According to Shashank Jain of Shakti Sustainable Energy Foundation, a New Delhi-based organisation that works in the area of energy efficiency, more and more Indian businesses are successfully balancing energy efficiency with profitability. "This will have a fantastic domino effect on India's energy landscape. More green policies will improve the image of the company in the global marketplace, generating more business for it by enabling greater exports while improving the country's foreign exchange earnings." Another payoff, adds the ecologist, will be rising public awareness of such products, expanding the consumer base.
One driver for efficiency is the ambition to keep costs low for customers, as well as to conserve resources. This is the case for Tata Steel, which aims to scale down its absolute greenhouse gas emissions by 20% over the next decade. "We continually review and assess how we can operate our businesses by optimising the use of energy and space", a senior company official said. “Small, incremental, positive changes optimizing the use of resources, power and space, among individuals and enterprises, will all help us make India an energy-efficient nation."
"Gains in energy efficiency have played a vital role in neutralizing the growth in energy demand in Indian manufacturing industries despite phenomenal growth in industrial production," states Jain. "The measures implemented by aluminium, cement, chemical, pulp and paper and textile industries have shored up their market image and competitiveness."
As the impacts of climate change become increasingly manifest, India is becoming ever more vulnerable to severe droughts and floods lashing coastal populations and increasingly temperamental monsoons.
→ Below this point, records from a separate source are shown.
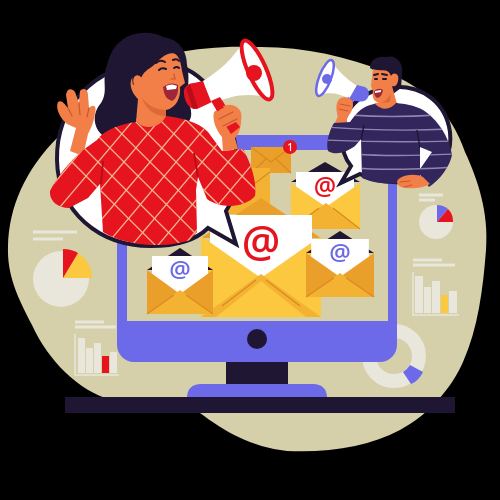
<!DOCTYPE html>
<html lang="en">
<head>
<meta charset="utf-8">
<title>Email marketing announcement</title>
<style>
:root{--night:#000;--sand:#d5cfaa;--pale:#e9e6dc;--ink:#1f1633;--blue:#6c6ae9;--red:#e5141f;--deepred:#b90d19;--yellow:#fcc83f;--amber:#eb9f2b;--gold:#f4b232;--skin:#f17f47;--shade:#dc6a38;--navy:#33265c;--white:#fff}
html,body{margin:0;background:var(--night);overflow:hidden}
svg{display:block;width:500px;height:500px}
.sand{fill:var(--sand)}.pale{fill:var(--pale)}.ink{fill:var(--ink)}.blue{fill:var(--blue)}.red{fill:var(--red)}.deepred{fill:var(--deepred)}.yellow{fill:var(--yellow)}.amber{fill:var(--amber)}.gold{fill:var(--gold)}.skin{fill:var(--skin)}.shade{fill:var(--shade)}.navy{fill:var(--navy)}.white{fill:var(--white)}
.bubble{fill:var(--white);stroke:var(--ink);stroke-width:4;stroke-linejoin:miter}
.rule{stroke:var(--pale);stroke-width:3}
.axis{stroke:var(--pale);stroke-width:1.5;fill:none}
.fold{stroke:#d98a1d;stroke-width:1.2;fill:none}
.knit{stroke:#f3b48c;stroke-width:1.3;fill:none}
.stripe{stroke:#8d86b0;stroke-width:1.4;fill:none}
.crease{stroke:#c9592c;stroke-width:1.2;fill:none;stroke-linecap:round}
.feature{stroke:var(--ink);stroke-width:2;fill:none;stroke-linecap:round}
text{font-family:"Open Sans","Noto Sans",sans-serif;text-anchor:middle;font-weight:600}
</style>
</head>
<body>
<svg viewBox="0 0 500 500" role="img" aria-label="A woman and a man with megaphones in speech bubbles above a computer screen full of email envelopes">
<defs>
<clipPath id="sweater-shape"><path d="M136 122C120 124 104 130 97 140L83 150C70 161 56 178 50 191C49 201 58 208 69 208L88 198L100 184L103 232C125 246 165 249 190 240L197 232L196 190L198 177L207 199C222 210 246 207 255 196C257 184 252 165 243 149L222 151L208 132C198 121 180 118 166 116Z"/></clipPath>
<clipPath id="shirt-shape"><path d="M374 104C363 106 357 112 350 122L334 123C328 133 326 145 328 151C336 156 347 152 355 146L361 139L362 178C379 186 405 185 420 178L420 147L432 152L418 172L429 187C440 180 450 166 452 155C449 136 437 119 423 110C414 105 404 104 397 103Z"/></clipPath>
<g id="open-envelope">
<path class="amber" d="M0 13L33-9L66 13Z"/>
<path class="ink" d="M0 13L33-9L66 13Z"/>
<rect class="white" x="5" y="-1" width="56" height="40"/>
</g>
<g id="envelope-pocket">
<path class="amber" d="M0 13V57H66V13L33 37Z"/>
<path class="gold" d="M0 57L33 33L66 57Z"/>
<path class="fold" d="M0 57L27 38M66 57L39 38"/>
</g>
</defs>

<rect width="500" height="500" fill="var(--night)"/>

<g id="backdrop">
<path class="sand" d="M8 246C9 207 25 170 58 137C78 117 95 90 119 72C150 54 205 45 254 47C302 46 345 56 386 72C425 88 451 111 465 152C478 180 489 213 486 250C483 289 478 328 463 362C452 387 430 414 400 430C370 446 331 453 287 451C251 447 224 431 200 413L170 400H112C78 391 48 360 32 325C17 296 7 275 8 246Z"/>
</g>

<g id="left-charts">
<path class="rule" d="M33 232H77M33 239H63"/>
<circle class="pale" cx="61" cy="279" r="28"/>
<path class="yellow" d="M63 278L78 253A29 29 0 0 1 92 278Z"/>
<path class="red" d="M63 278V249A29 29 0 0 1 78 253Z"/>
<path class="rule" d="M75 322H104M75 327H116"/>
<path class="pale" d="M78 338H85V373H78ZM86 348H93V373H86ZM94 343H101V373H94ZM110 352H117V373H110Z"/>
<rect class="red" x="102" y="356" width="7" height="17"/>
<path class="axis" d="M75 334V375H119"/>
</g>
<g id="right-charts">
<path class="rule" d="M419 195H443M419 200H435" stroke-width="2"/>
<circle class="pale" cx="436" cy="222" r="17"/>
<path class="blue" d="M437 222V205A17 17 0 0 1 448 209Z"/>
<path class="red" d="M437 222L448 209A17 17 0 0 1 453 222Z"/>
<path class="rule" d="M413 260H442M413 265H455"/>
<path class="pale" d="M415 276H423V313H415ZM424 287H431V313H424ZM432 281H440V313H432ZM449 291H457V313H449Z"/>
<rect class="yellow" x="441" y="295" width="7" height="18"/>
<path class="axis" d="M413 272V315H459"/>
<circle cx="394" cy="356" r="25" fill="none" stroke="var(--pale)" stroke-width="14"/>
<path class="blue" d="M410 365L423 372C420 378 416 382 411 384L403 372C406 370 408 368 410 365Z"/>
</g>

<g id="monitor">
<rect class="ink" x="226" y="355" width="62" height="31"/>
<path class="blue" d="M187 398C187 389 192 384 201 384H313C322 384 327 389 327 398Z"/>
<rect class="blue" x="117" y="135" width="280" height="227" rx="17"/>
<rect class="sand" x="127" y="150" width="261" height="171"/>
<circle class="ink" cx="257" cy="339" r="10"/>
<rect class="ink" x="65" y="397" width="390" height="16"/>
</g>

<g id="envelopes">
<rect class="amber" x="251" y="147" width="40" height="26"/>
<path class="fold" d="M251 147L271 162L291 147M251 173L266 159M291 173L276 159"/>
<circle class="red" cx="290" cy="147" r="7"/>
<text x="290" y="150.500" font-size="10" fill="var(--white)">1</text>

<rect class="gold" x="222" y="168" width="48" height="46"/>
<path class="fold" d="M222 172L246 190L270 172"/>

<g id="envelope-top-right">
<path class="ink" d="M291 182L325 162L360 182Z"/>
<rect class="white" x="296" y="172" width="58" height="40"/>
<path class="yellow" d="M291 183V229H360V183L326 207Z"/>
<path class="gold" d="M291 229L326 203L360 229Z"/>
<path class="fold" d="M291 229L319 208M360 229L333 208"/>
<text x="325" y="195" font-size="25" fill="var(--red)">@</text>
</g>

<g id="envelope-main">
<path class="amber" d="M201 238L261 198L321 238Z"/>
<rect class="white" x="210" y="215" width="102" height="70"/>
<path class="yellow" d="M201 236V317H321V236L261 278Z"/>
<path class="gold" d="M201 317L261 274L321 317Z"/>
<path class="yellow" d="M216 317L261 281L306 317Z"/>
<path class="fold" d="M222 306L256 280M300 306L266 280"/>
<text x="261" y="257" font-size="43" fill="var(--red)">@</text>
</g>

<g transform="translate(147 257)">
<use href="#open-envelope"/><use href="#envelope-pocket"/>
<text x="33" y="21" font-size="24" fill="var(--blue)">@</text>
</g>
<g transform="translate(306 240)">
<use href="#open-envelope" transform="scale(1.03 1)"/><use href="#envelope-pocket" transform="scale(1.03 1)"/>
<text x="34" y="21" font-size="24" fill="var(--blue)">@</text>
</g>
</g>

<g id="woman">
<path class="bubble" d="M151 62C92 66 56 108 57 160C58 212 99 246 151 246C176 246 196 240 208 228L236 244L226 211C236 196 239 179 237 159C232 102 200 60 151 62Z"/>
<path class="ink" d="M121 41C131 32 150 30 163 37C178 39 187 50 187 65C191 81 185 94 190 106C194 120 188 126 178 122L140 126L106 138C92 129 92 113 101 103C109 91 101 80 107 65C110 54 114 46 121 41Z"/>
<path class="skin" d="M137 73C140 55 160 48 172 52C180 55 181 64 182 71L185 83L180 87C181 98 176 108 166 110V119C158 130 143 129 136 122L138 99C130 91 127 79 137 73Z"/>
<path class="shade" d="M142 98C148 106 157 110 166 110V116C154 116 146 109 142 98Z"/>
<path class="ink" d="M133 85C130 69 137 52 150 45C162 42 174 44 178 55C169 50 162 57 154 65C148 70 143 71 140 81Z"/>
<path class="skin" d="M142 78C137 72 131 77 134 85C136 90 140 91 144 89Z"/>
<path class="feature" d="M156 63Q160 59 165 62M173 60Q177 58 179 61"/>
<path class="feature" d="M159 70Q162 67 166 69M174 68Q177 66 179 68"/>
<path d="M163 87Q171 81 178 85Q179 97 172 101Q164 99 163 87Z" fill="#9e2637"/>
<path class="white" d="M166 86Q172 83 177 86L176 89L167 90Z"/>
<path class="crease" d="M174 74L175 79L171 79"/>

<g id="raised-hand">
<path class="skin" d="M70 151L76 128L67 124C60 118 55 108 58 102C62 99 66 106 68 108L66 95C67 88 72 88 75 92L79 103L80 91C83 87 88 89 88 95L89 108C94 103 97 107 95 113C94 122 91 128 88 134L83 156Z"/>
<path class="crease" d="M68 108L72 116M79 103L80 115M89 108L87 117"/>
</g>

<g id="woman-sweater">
<g clip-path="url(#sweater-shape)">
<rect class="red" x="45" y="110" width="215" height="140"/>
<path class="knit" d="M20 110L160 250M46 110L186 250M72 110L212 250M98 110L238 250M124 110L264 250M150 110L290 250M176 110L316 250M202 110L342 250"/>
<path class="knit" d="M90 110L-20 240M116 110L6 240M142 110L32 240M168 110L58 240M194 110L80 245M220 110L102 250M246 110L128 250M272 110L154 250M298 110L180 250"/>
<path d="M101 184L103 161M198 177L194 153" stroke="var(--deepred)" stroke-width="2" fill="none"/>
</g>
<path class="skin" d="M136 119C139 130 160 130 166 116Z"/>
</g>

<g id="red-megaphone">
<path class="red" d="M184 94C183 87 188 83 194 83L203 81L212 102L197 109C190 110 185 103 184 94Z"/>
<path class="white" d="M203 81C219 71 233 59 243 42L270 98C250 92 230 95 212 104Z"/>
<ellipse class="white" cx="257" cy="70" rx="9" ry="32" transform="rotate(-24 257 70)" stroke="var(--red)" stroke-width="4"/>
<circle class="red" cx="254" cy="73" r="8"/>
<path class="deepred" d="M190 84L198 108L193 109L186 88Z"/>
<path class="red" d="M211 101L220 97L240 128L231 134Z"/>
</g>
<path class="skin" d="M223 151L222 137C216 130 212 120 214 112C219 109 224 104 231 105C239 106 243 112 241 121C241 129 238 135 235 138L238 149Z"/>
<path class="red" d="M215 107L221 104L240 127L231 134L226 126Z"/>
<path class="skin" d="M217 112C222 107 230 105 236 108L239 114L222 121L215 118ZM221 121L238 113L240 120L226 127Z"/>
<path class="crease" d="M219 119L233 112M223 126L237 119"/>
</g>

<g id="man">
<path class="bubble" d="M392 87C358 91 341 111 342 138C342 150 345 159 351 166L341 183L360 174C379 184 407 185 428 176C446 165 452 151 450 132C446 103 423 85 392 87Z"/>
<g id="blue-megaphone">
<path class="white" d="M332 62C338 71 348 80 357 86L350 99C339 93 329 92 319 95Z"/>
<ellipse class="white" cx="325" cy="78" rx="6" ry="19" transform="rotate(21 325 78)" stroke="var(--blue)" stroke-width="2.500"/>
<circle class="blue" cx="327" cy="79" r="5"/>
<path class="blue" d="M357 85L365 87C370 90 370 96 366 100C361 103 355 101 349 99Z"/>
<path class="blue" d="M348 97L354 100L343 118L337 115Z"/>
</g>
<path class="skin" d="M334 125L338 116C335 109 336 100 341 98C346 96 353 99 353 104C353 111 349 115 347 118L347 127Z"/>
<path class="crease" d="M340 104L350 106M339 109L348 111"/>
<path class="ink" d="M370 68C370 59 378 56 386 57C396 54 404 63 402 74L401 88L393 94L382 75Z"/>
<path class="skin" d="M373 69C380 72 388 67 391 76C394 71 400 74 398 81C397 86 394 87 392 86L397 104C392 112 381 112 375 104L379 103C373 101 372 96 373 91L371 86Z"/>
<path class="shade" d="M380 103C385 102 389 98 391 93L390 101C387 106 382 107 378 104Z"/>
<path class="feature" d="M374 75L378 74M382 74L387 75" stroke-width="1.500"/>
<path class="feature" d="M375 79H377M383 79H386" stroke-width="1.500"/>
<path d="M374 91Q379 87 383 90Q382 97 377 98Q374 96 374 91Z" fill="#9e2637"/>
<path class="white" d="M375 91L381 90L381 92L375 93Z"/>
<g id="man-sweater">
<g clip-path="url(#shirt-shape)">
<rect class="navy" x="325" y="100" width="130" height="90"/>
<path class="stripe" d="M350 115Q390 118 438 115M325 127Q390 132 450 129M325 140Q390 143 455 141M355 154Q390 157 455 154M355 168Q390 171 455 167"/>
<path d="M361 140L364 125M420 148L417 130" stroke="var(--ink)" stroke-width="1.500"/>
</g>
<path class="skin" d="M374 103Q386 115 397 102Z"/>
</g>
<path class="skin" d="M430 184C421 189 410 189 401 187C396 185 396 180 400 178C407 174 417 174 423 177Z"/>
<path class="crease" d="M400 182L410 181M404 187L412 185"/>
</g>
</svg>
</body>
</html>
The National Action Plan on Climate Change, launched in 2008, outlines existing and future policies and programmes for climate mitigation and adaptation to support low-carbon growth across swathes of India.
When it comes to delivering low-carbon energy solutions, Wright sees a golden opportunity for using decentralised methods – such as solar power, biomass gasification and other green technologies. “A lot of the really innovative energy solutions are happening here”, he says. “And they’re being delivered by a new wave of Indian entrepreneurs.” Forum for the Future is planning a major new project for 2015, exploring the potential to galvanise these entrepreneurs to transform India’s energy landscape.
Building evidence of successful climate policy in India, and showcasing it at the global level, will strengthen India’s negotiating position at global forums as well, says Anumita Roychoudhury, Director of the Centre for Science & Environment, a New Delhi-based environmental group.
Neeta Lal is a New Delhi-based journalist and editor.
Photo: Industry meets sustainability? The Tata Structura steel dome of Bangalore’s butterfly park – also home to Wipro, an IT company now on CDP’s Global A-list.